» **What to work on**
Say how many lines in the data below contain the word "rule", and give no other text.

Records from a dataset
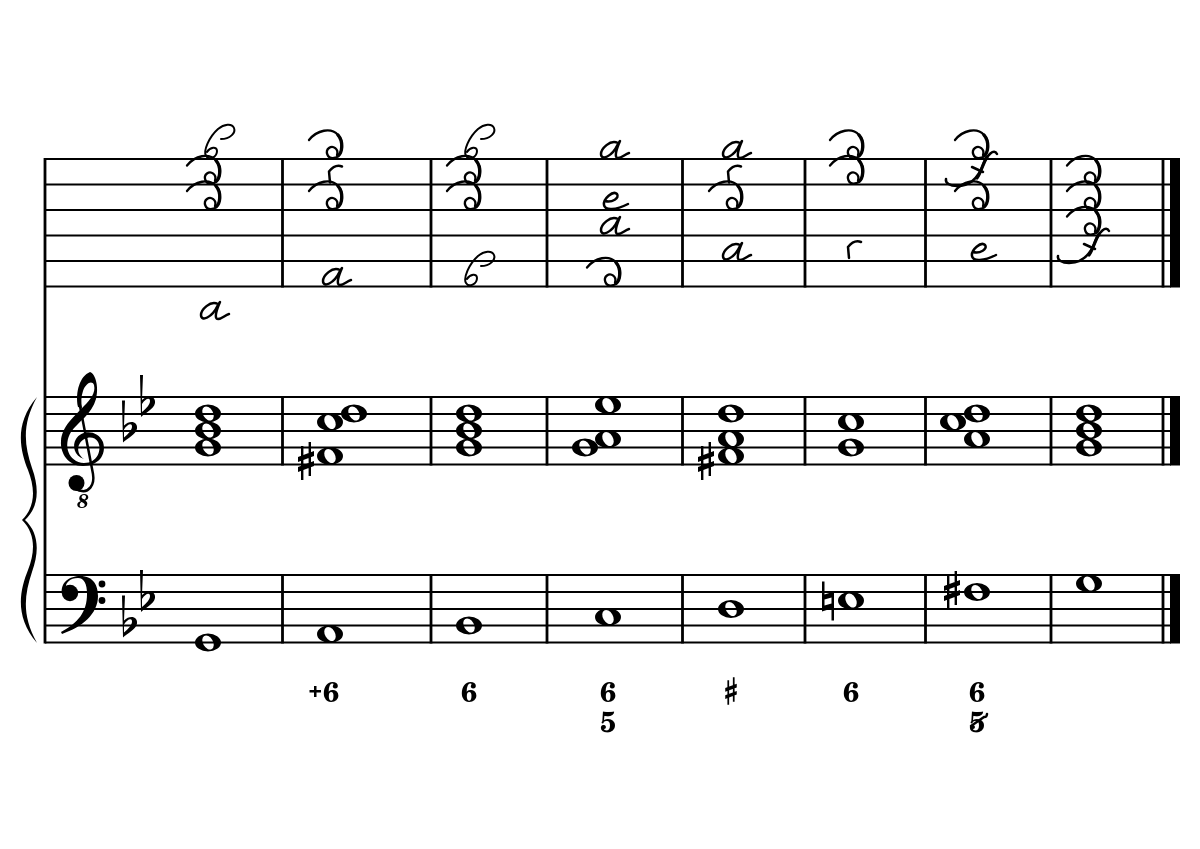
<!DOCTYPE html>
<html lang="en">
<head>
<meta charset="utf-8">
<title>Lute tablature with figured bass</title>
<style>
:root { --ink: #000; --paper: #fff; }
html, body { margin: 0; background: var(--paper); }
.score { width: 1200px; height: 849px; overflow: hidden; }
.score svg { display: block; }
.lines { fill: none; stroke: var(--ink); stroke-width: 2; }
.bars { fill: none; stroke: var(--ink); stroke-width: 2.8; }
.pen { fill: none; stroke: var(--ink); stroke-width: 2.5; stroke-linecap: round; stroke-linejoin: round; }
.figures { font: bold 28px "TeX Gyre Schola", "Noto Serif", serif; text-anchor: middle; fill: var(--ink); }
.octave { font: italic bold 20px "TeX Gyre Schola", "Noto Serif", serif; text-anchor: middle; fill: var(--ink); }
</style>
</head>
<body>
<main class="score">
<svg width="1200" height="849" viewBox="0 0 1200 849" role="img" aria-label="Tablature above a keyboard realisation and figured bass in eight bars">
<defs>
  <path id="whole" fill-rule="evenodd" d="M-13 0A13 9 0 1 0 13 0A13 9 0 1 0-13 0ZM-3.8-6.5A7.5 5 60 1 0 3.8 6.5A7.5 5 60 1 0-3.8-6.5Z"/>
  <path id="flat" fill-rule="evenodd" d="M-1-30H2L1-5C7-11 15-9 14-2C13 4 4 8 0 12ZM1-1V7C6 3 9-1 9-4C9-8 4-6 1-1Z"/>
  <path id="sharp" d="M-5-15H-2.6V19H-5ZM2.6-19H5V15H2.6ZM-8-4L8-10V-5L-8 1ZM-8 6L8 0V5L-8 11Z"/>
  <path id="natural" d="M-6-19H-3.5V-6L6-9V20H3.5V8L-6 11ZM-3.5-1V5L3.5 3V-3Z" fill-rule="evenodd"/>
  <g id="tab-a" class="pen"><path d="M18-16C10-20 1-10 1-5C1 2 12-2 18-15L20-18C16-9 14-1 18-1C22-1 25-5 29-6"/></g>
  <g id="tab-b" class="pen"><path d="M17-20C26-20 32-26 30-31C28-36 20-35 14-30C5-22-1-8 2-3C5 2 13-2 13-8C13-13 6-12 3-7" stroke-width="2"/></g>
  <g id="tab-c" class="pen"><path d="M2-13L3-2M2-13C6-18 10-20 15-18"/></g>
  <g id="tab-d" class="pen"><path d="M0-19C8-29 22-32 29-24C36-16 33-2 25-1C18 0 16-8 20-11C24-14 30-10 28-4" stroke-width="2.3"/><path d="M29-24C35-17 33-6 29-3" stroke-width="3.4"/></g>
  <g id="tab-e" class="pen"><path d="M3-9C10-7 18-12 15-16C11-20 1-11 2-5C3 1 14 0 26-6"/></g>
  <g id="tab-f" class="pen"><path d="M52-29C49-35 42-28 38-18C32-2 23 3 12 3C5 3 0 0 1-4M27-16L38-11"/><path d="M42-26C38-20 36-10 32-5" stroke-width="3.2"/></g>
  <g id="triad"><use href="#whole" y="413.5"/><use href="#whole" y="430.5"/><use href="#whole" y="447.5"/></g>
  <g id="key-signature"><use href="#flat" x="123"/><use href="#flat" x="141" y="-25.5"/></g>
  <path id="staff" d="M45 0H1171M45 17H1171M45 34H1171M45 50.5H1171M45 67.5H1171"/>
  <path id="staff-bars" d="M282.5-1V68.5M431-1V68.5M547-1V68.5M682.5-1V68.5M805-1V68.5M925.5-1V68.5M1051-1V68.5M1163-1V68.5"/>
</defs>

<g id="staves" class="lines">
  <path d="M45 159H1171M45 184.5H1171M45 210H1171M45 235.5H1171M45 261H1171M45 286.5H1171"/>
  <use href="#staff" y="397"/>
  <use href="#staff" y="575"/>
</g>
<g id="barlines" class="bars">
  <path d="M45 158V643.5M282.5 158V287.5M431 158V287.5M547 158V287.5M682.5 158V287.5M805 158V287.5M925.5 158V287.5M1051 158V287.5M1163 158V287.5"/>
  <use href="#staff-bars" y="397"/>
  <use href="#staff-bars" y="575"/>
</g>
<g id="final-bars">
  <rect x="1170" y="158" width="10" height="129.5"/>
  <rect x="1170" y="396" width="10" height="69.5"/>
  <rect x="1170" y="574" width="10" height="69.5"/>
</g>
<path id="brace" d="M37 397C14 424 20 450 28 470C35 488 36 506 22 520C36 534 35 552 28 570C20 590 14 616 37 643C22 616 24 596 32 572C40 550 38 532 25 520C38 508 40 490 32 468C24 444 22 424 37 397Z"/>

<g id="tablature">
  <use href="#tab-b" x="204" y="159"/><use href="#tab-d" x="187" y="184.5"/><use href="#tab-d" x="187" y="210"/><use href="#tab-a" x="200" y="320"/>
  <use href="#tab-d" x="309" y="159"/><use href="#tab-c" x="327" y="184.5"/><use href="#tab-d" x="309" y="210"/><use href="#tab-a" x="322" y="286"/>
  <use href="#tab-b" x="464" y="159"/><use href="#tab-d" x="447" y="184.5"/><use href="#tab-d" x="447" y="210"/><use href="#tab-b" x="464" y="286"/>
  <use href="#tab-a" x="600" y="159"/><use href="#tab-e" x="602" y="210"/><use href="#tab-a" x="600" y="235"/><use href="#tab-d" x="587" y="286.5"/>
  <use href="#tab-a" x="722" y="159"/><use href="#tab-c" x="726" y="184.5"/><use href="#tab-d" x="709" y="210"/><use href="#tab-a" x="722" y="261"/>
  <use href="#tab-d" x="830" y="159"/><use href="#tab-d" x="830" y="184.5"/><use href="#tab-c" x="846" y="260"/>
  <use href="#tab-d" x="955" y="159"/><use href="#tab-f" x="945" y="183"/><use href="#tab-d" x="955" y="210"/><use href="#tab-e" x="970" y="261"/>
  <use href="#tab-d" x="1067" y="184.5"/><use href="#tab-d" x="1067" y="210"/><use href="#tab-d" x="1067" y="235.5"/><use href="#tab-f" x="1057" y="260"/>
</g>

<g id="treble-clef">
  <path d="M90 372C96 374 99 388 96 399C92 414 78 422 71 432C63 445 68 462 84 463C98 463 102 449 98 442C94 435 84 437 80 443C76 449 79 456 84 459C74 456 72 445 76 439C82 429 98 430 103 442C107 455 98 466 83 466C68 466 60 453 61 441C62 426 74 417 84 406C90 400 96 393 94 385C92 380 86 383 83 391C81 397 81 402 82 408L78 407C75 392 80 376 90 372Z"/>
  <path class="pen" d="M80 406L93 474C95 486 88 492 82 491C78 491 74 488 73 485"/>
  <circle cx="76.5" cy="483" r="8"/>
  <text class="octave" x="83" y="508">8</text>
</g>
<use href="#key-signature" y="430.5"/>

<g id="treble-notes">
  <use href="#triad" x="208"/>
  <use href="#sharp" x="306" y="461"/><use href="#whole" x="330" y="422"/><use href="#whole" x="354" y="413.5"/><use href="#whole" x="330" y="456"/>
  <use href="#triad" x="469"/>
  <use href="#whole" x="608" y="405"/><use href="#whole" x="608" y="439"/><use href="#whole" x="585" y="447.5"/>
  <use href="#sharp" x="706" y="461"/><use href="#whole" x="731" y="413.5"/><use href="#whole" x="731" y="439"/><use href="#whole" x="731" y="456"/>
  <use href="#whole" x="851" y="422"/><use href="#whole" x="851" y="447.5"/>
  <use href="#whole" x="977" y="413.5"/><use href="#whole" x="953" y="422"/><use href="#whole" x="977" y="439"/>
  <use href="#triad" x="1089"/>
</g>

<g id="bass-clef">
  <path d="M62 594C60 582 70 576 80 576C94 576 98 586 98 596C98 614 82 627 62 634L61 632C78 623 87 612 87 594C87 584 84 578 78 578C70 578 65 583 66 588Z"/>
  <circle cx="70" cy="593" r="8.2"/>
  <circle cx="102" cy="584" r="3.4"/><circle cx="102" cy="600.5" r="3.4"/>
</g>
<use href="#key-signature" y="625.5"/>

<g id="bass-notes">
  <use href="#whole" x="208" y="642.5"/>
  <use href="#whole" x="330" y="634"/>
  <use href="#whole" x="469" y="625.5"/>
  <use href="#whole" x="608" y="617"/>
  <use href="#whole" x="731" y="609"/>
  <use href="#natural" x="828" y="600.5"/><use href="#whole" x="851" y="600.5"/>
  <use href="#sharp" x="952" y="590"/><use href="#whole" x="977" y="592"/>
  <use href="#whole" x="1089" y="583.5"/>
</g>

<g id="figured-bass" class="figures">
  <path d="M314 686H316.5V690H321V692.5H316.5V697H314V692.5H309.5V690H314Z"/>
  <text x="331" y="702">6</text>
  <text x="469" y="702">6</text>
  <text x="608" y="702">6</text><text x="608" y="732">5</text>
  <use href="#sharp" transform="translate(731 691) scale(.72)"/>
  <text x="851" y="702">6</text>
  <text x="977" y="702">6</text><text x="977" y="732">5</text>
  <path class="pen" d="M971 726L984 717C987 716 986 718 987 714"/>
</g>
</svg>
</main>
</body>
</html>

» **Exercise response**
3